>>>>

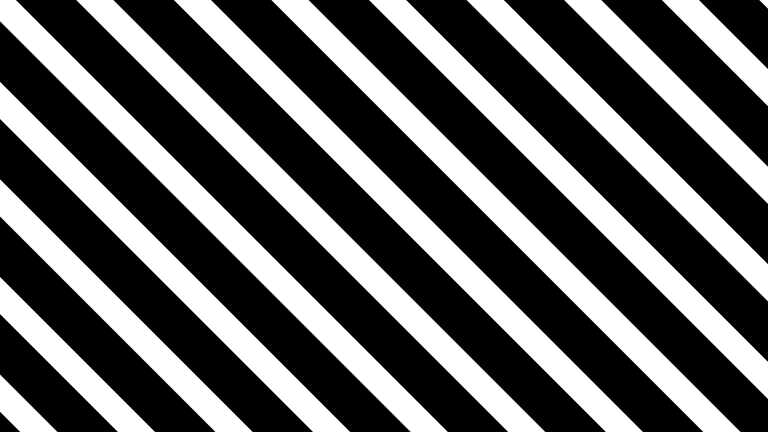
Reproduce this pattern procedurally as a Shadertoy shader.

```glsl
// Even white diagonal stripes on black, falling to the right at 45 degrees.

// Signed distance to the nearest stripe, negative inside it.
float stripeDistance(float across, float period, float width) {
    float phase = across / period - 0.25;
    return abs(fract(phase + 0.5) - 0.5) * period - 0.5 * width;
}

void mainImage(out vec4 fragColor, in vec2 fragCoord) {
    // Centred coordinates, in units of the canvas height
    vec2 p = (fragCoord - 0.5 * iResolution.xy) / iResolution.y;

    // Position perpendicular to the stripes
    float across = dot(p, vec2(sqrt(0.5)));
    float period = 46.0 / 288.0;
    float edge = stripeDistance(across, period, 0.381 * period);

    // Edge smoothed over one pixel
    float stripe = clamp(0.5 - edge * iResolution.y, 0.0, 1.0);
    fragColor = vec4(vec3(stripe), 1.0);
}
```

<<<<

Task prompt: Wherever a picture appears in the listing above, drop it, and restate the rest exactly.

Completed exercise:
Reproduce this pattern procedurally as a Shadertoy shader.

```glsl
// Even white diagonal stripes on black, falling to the right at 45 degrees.

// Signed distance to the nearest stripe, negative inside it.
float stripeDistance(float across, float period, float width) {
    float phase = across / period - 0.25;
    return abs(fract(phase + 0.5) - 0.5) * period - 0.5 * width;
}

void mainImage(out vec4 fragColor, in vec2 fragCoord) {
    // Centred coordinates, in units of the canvas height
    vec2 p = (fragCoord - 0.5 * iResolution.xy) / iResolution.y;

    // Position perpendicular to the stripes
    float across = dot(p, vec2(sqrt(0.5)));
    float period = 46.0 / 288.0;
    float edge = stripeDistance(across, period, 0.381 * period);

    // Edge smoothed over one pixel
    float stripe = clamp(0.5 - edge * iResolution.y, 0.0, 1.0);
    fragColor = vec4(vec3(stripe), 1.0);
}
```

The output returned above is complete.